#### Entries supplied ####
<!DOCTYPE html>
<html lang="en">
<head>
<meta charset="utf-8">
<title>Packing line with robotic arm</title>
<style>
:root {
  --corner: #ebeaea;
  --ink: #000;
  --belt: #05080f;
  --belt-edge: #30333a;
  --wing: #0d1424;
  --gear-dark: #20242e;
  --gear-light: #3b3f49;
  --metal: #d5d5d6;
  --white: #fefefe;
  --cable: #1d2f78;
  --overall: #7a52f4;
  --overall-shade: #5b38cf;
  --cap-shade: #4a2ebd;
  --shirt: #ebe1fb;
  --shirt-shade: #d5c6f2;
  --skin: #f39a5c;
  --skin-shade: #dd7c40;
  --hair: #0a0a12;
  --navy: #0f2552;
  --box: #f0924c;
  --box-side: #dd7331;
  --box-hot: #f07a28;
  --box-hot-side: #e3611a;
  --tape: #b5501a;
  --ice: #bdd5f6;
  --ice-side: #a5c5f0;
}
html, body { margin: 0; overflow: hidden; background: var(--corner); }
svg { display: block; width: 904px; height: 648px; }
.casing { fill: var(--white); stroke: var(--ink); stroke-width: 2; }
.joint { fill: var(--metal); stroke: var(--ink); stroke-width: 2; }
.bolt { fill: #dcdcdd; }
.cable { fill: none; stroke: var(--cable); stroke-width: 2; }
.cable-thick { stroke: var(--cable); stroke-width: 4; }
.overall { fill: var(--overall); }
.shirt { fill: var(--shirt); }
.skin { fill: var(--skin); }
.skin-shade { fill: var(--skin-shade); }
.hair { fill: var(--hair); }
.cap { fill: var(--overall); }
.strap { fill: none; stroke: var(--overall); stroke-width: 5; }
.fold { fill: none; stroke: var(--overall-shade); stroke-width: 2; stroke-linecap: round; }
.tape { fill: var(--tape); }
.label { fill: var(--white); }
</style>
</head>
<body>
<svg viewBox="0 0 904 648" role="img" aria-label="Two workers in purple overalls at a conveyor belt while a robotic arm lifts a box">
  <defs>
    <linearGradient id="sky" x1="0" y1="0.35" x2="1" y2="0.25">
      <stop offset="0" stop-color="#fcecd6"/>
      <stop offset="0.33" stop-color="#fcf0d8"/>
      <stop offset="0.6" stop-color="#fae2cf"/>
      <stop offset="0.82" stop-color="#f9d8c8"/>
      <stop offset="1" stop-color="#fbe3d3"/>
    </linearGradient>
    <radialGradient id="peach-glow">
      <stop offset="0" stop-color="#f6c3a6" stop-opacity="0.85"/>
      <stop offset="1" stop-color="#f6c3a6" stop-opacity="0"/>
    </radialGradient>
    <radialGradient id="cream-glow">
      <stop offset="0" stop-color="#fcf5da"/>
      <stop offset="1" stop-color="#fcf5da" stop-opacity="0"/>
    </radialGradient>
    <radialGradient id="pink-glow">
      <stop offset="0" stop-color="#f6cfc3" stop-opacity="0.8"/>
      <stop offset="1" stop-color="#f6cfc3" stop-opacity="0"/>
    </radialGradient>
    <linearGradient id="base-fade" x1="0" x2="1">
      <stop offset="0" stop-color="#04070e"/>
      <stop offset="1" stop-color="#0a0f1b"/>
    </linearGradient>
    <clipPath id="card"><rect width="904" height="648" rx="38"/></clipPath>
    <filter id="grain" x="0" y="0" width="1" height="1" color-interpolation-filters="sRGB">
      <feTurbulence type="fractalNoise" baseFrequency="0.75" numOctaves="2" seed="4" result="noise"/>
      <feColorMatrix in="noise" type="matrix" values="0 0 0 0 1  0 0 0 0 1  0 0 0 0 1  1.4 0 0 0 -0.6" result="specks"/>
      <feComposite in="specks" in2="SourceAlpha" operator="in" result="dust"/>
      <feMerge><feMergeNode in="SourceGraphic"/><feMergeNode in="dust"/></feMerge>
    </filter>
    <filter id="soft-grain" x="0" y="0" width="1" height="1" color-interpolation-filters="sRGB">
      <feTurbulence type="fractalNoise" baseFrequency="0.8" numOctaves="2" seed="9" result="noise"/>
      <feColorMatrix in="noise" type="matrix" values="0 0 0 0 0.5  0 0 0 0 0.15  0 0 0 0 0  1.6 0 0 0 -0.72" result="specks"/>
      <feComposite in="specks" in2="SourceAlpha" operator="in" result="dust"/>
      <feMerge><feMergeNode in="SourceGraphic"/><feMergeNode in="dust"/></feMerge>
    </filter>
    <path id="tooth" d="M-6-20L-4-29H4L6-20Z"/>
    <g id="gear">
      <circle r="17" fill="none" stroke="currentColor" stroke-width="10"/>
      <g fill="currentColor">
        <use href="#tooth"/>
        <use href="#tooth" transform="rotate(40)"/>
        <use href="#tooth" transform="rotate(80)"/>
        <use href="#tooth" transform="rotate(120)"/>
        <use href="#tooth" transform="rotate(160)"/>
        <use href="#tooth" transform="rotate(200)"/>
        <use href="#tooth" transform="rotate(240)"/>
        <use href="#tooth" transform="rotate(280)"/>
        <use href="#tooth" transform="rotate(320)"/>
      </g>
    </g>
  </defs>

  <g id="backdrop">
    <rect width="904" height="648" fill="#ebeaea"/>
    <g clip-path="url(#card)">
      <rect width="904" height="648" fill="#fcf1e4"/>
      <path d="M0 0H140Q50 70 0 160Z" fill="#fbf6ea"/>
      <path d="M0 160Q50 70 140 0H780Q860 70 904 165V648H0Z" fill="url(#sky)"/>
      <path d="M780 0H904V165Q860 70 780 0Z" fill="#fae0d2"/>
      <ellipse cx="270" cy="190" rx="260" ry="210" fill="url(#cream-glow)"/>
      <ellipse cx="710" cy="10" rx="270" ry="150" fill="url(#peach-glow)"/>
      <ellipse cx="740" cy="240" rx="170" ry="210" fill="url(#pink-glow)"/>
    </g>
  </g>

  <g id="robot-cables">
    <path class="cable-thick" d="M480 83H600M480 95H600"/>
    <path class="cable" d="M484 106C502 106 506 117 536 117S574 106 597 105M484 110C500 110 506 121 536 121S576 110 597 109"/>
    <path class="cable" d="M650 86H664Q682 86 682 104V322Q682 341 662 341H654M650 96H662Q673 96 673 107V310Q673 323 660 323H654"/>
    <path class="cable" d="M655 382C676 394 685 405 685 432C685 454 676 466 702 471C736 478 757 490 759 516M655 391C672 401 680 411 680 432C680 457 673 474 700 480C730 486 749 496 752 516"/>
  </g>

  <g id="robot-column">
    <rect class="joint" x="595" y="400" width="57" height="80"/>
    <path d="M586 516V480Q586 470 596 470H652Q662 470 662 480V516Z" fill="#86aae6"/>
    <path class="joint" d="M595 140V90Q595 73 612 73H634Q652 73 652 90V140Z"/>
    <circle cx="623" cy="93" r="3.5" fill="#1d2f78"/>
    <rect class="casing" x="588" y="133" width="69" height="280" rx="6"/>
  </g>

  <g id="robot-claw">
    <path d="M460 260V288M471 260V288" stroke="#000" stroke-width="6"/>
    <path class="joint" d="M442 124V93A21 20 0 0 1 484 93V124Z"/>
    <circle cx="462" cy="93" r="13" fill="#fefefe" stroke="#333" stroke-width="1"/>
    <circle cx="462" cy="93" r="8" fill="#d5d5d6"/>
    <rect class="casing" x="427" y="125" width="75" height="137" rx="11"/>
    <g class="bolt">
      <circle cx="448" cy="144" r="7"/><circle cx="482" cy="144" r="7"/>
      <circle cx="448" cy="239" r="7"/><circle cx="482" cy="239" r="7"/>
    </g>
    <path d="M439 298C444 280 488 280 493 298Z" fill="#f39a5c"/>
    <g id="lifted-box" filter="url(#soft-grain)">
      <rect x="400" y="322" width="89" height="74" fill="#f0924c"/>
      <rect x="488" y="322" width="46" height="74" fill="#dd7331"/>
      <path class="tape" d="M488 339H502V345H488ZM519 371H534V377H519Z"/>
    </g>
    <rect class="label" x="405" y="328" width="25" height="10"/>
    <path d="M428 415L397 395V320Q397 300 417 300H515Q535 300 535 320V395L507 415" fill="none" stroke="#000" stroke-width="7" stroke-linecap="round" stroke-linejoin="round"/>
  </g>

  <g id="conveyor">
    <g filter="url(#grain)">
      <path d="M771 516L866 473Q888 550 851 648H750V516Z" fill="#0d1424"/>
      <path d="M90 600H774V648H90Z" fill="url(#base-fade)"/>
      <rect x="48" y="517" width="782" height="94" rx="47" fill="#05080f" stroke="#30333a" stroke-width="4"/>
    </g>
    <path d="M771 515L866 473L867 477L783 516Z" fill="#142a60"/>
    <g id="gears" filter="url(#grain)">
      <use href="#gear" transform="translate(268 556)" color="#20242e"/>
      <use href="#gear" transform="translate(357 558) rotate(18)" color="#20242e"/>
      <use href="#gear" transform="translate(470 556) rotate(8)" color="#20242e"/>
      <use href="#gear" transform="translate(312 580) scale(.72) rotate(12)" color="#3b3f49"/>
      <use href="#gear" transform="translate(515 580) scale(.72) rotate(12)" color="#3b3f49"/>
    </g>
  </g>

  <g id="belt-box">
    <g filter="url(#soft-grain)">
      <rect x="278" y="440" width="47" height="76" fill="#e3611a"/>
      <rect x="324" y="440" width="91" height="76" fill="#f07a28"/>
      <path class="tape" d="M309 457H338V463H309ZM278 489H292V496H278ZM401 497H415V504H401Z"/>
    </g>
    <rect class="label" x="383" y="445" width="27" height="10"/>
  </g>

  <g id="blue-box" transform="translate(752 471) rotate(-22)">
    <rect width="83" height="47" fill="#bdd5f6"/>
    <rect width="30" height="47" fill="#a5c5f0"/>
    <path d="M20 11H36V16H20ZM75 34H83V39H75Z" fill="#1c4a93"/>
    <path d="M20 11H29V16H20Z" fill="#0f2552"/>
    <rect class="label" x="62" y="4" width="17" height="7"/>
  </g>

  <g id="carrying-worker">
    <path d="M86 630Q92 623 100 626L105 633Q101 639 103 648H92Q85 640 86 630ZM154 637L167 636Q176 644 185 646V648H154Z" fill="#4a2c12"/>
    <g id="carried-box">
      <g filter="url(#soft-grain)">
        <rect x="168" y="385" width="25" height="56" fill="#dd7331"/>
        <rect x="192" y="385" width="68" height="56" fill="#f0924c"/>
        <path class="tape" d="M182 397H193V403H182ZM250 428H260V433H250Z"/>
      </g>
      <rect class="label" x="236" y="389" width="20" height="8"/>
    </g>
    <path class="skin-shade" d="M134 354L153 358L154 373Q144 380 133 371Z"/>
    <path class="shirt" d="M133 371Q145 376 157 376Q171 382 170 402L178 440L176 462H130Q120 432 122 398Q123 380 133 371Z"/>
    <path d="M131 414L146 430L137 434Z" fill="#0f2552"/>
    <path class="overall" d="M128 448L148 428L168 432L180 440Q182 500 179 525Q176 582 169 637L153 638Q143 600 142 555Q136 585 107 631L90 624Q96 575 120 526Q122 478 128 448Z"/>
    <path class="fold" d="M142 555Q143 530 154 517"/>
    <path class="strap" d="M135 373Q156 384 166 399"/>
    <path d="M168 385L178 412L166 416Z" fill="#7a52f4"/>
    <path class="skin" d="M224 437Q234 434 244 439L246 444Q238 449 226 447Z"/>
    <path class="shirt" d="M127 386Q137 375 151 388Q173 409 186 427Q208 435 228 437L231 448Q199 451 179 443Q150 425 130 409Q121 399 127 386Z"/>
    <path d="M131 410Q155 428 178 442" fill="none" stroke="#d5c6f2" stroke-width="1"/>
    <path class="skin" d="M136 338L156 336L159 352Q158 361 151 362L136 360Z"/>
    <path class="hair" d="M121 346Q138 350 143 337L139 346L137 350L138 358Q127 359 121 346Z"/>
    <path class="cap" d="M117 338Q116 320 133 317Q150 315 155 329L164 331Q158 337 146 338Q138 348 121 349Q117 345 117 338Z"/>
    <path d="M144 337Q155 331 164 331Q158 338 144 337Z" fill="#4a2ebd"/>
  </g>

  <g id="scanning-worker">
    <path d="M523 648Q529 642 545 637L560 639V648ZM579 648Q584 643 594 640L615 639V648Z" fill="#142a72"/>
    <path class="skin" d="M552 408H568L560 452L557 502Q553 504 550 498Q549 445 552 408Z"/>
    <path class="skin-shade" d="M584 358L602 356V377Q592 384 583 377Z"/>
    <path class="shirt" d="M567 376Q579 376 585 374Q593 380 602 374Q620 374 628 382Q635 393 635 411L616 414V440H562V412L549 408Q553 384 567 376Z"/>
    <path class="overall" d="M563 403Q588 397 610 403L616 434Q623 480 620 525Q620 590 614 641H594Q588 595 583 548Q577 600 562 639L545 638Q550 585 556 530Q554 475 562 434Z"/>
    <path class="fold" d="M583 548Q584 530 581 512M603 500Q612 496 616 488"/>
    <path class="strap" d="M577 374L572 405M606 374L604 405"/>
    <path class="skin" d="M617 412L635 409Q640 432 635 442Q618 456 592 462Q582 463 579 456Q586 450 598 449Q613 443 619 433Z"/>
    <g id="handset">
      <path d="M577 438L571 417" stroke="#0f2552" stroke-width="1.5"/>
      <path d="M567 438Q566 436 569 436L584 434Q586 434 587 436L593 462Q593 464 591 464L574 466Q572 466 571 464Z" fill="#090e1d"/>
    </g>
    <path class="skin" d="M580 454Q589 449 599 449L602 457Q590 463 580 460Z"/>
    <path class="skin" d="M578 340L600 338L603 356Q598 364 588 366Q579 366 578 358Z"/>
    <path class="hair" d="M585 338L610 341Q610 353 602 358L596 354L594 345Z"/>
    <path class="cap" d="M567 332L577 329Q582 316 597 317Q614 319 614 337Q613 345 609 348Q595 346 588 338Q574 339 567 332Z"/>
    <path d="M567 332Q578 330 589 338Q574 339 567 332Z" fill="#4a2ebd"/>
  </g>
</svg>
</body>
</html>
####
_Instructions for the task_.
Display every line of the listing that contains the string "ebeaea".

_Output below_.
  --corner: #ebeaea;
    <rect width="904" height="648" fill="#ebeaea"/>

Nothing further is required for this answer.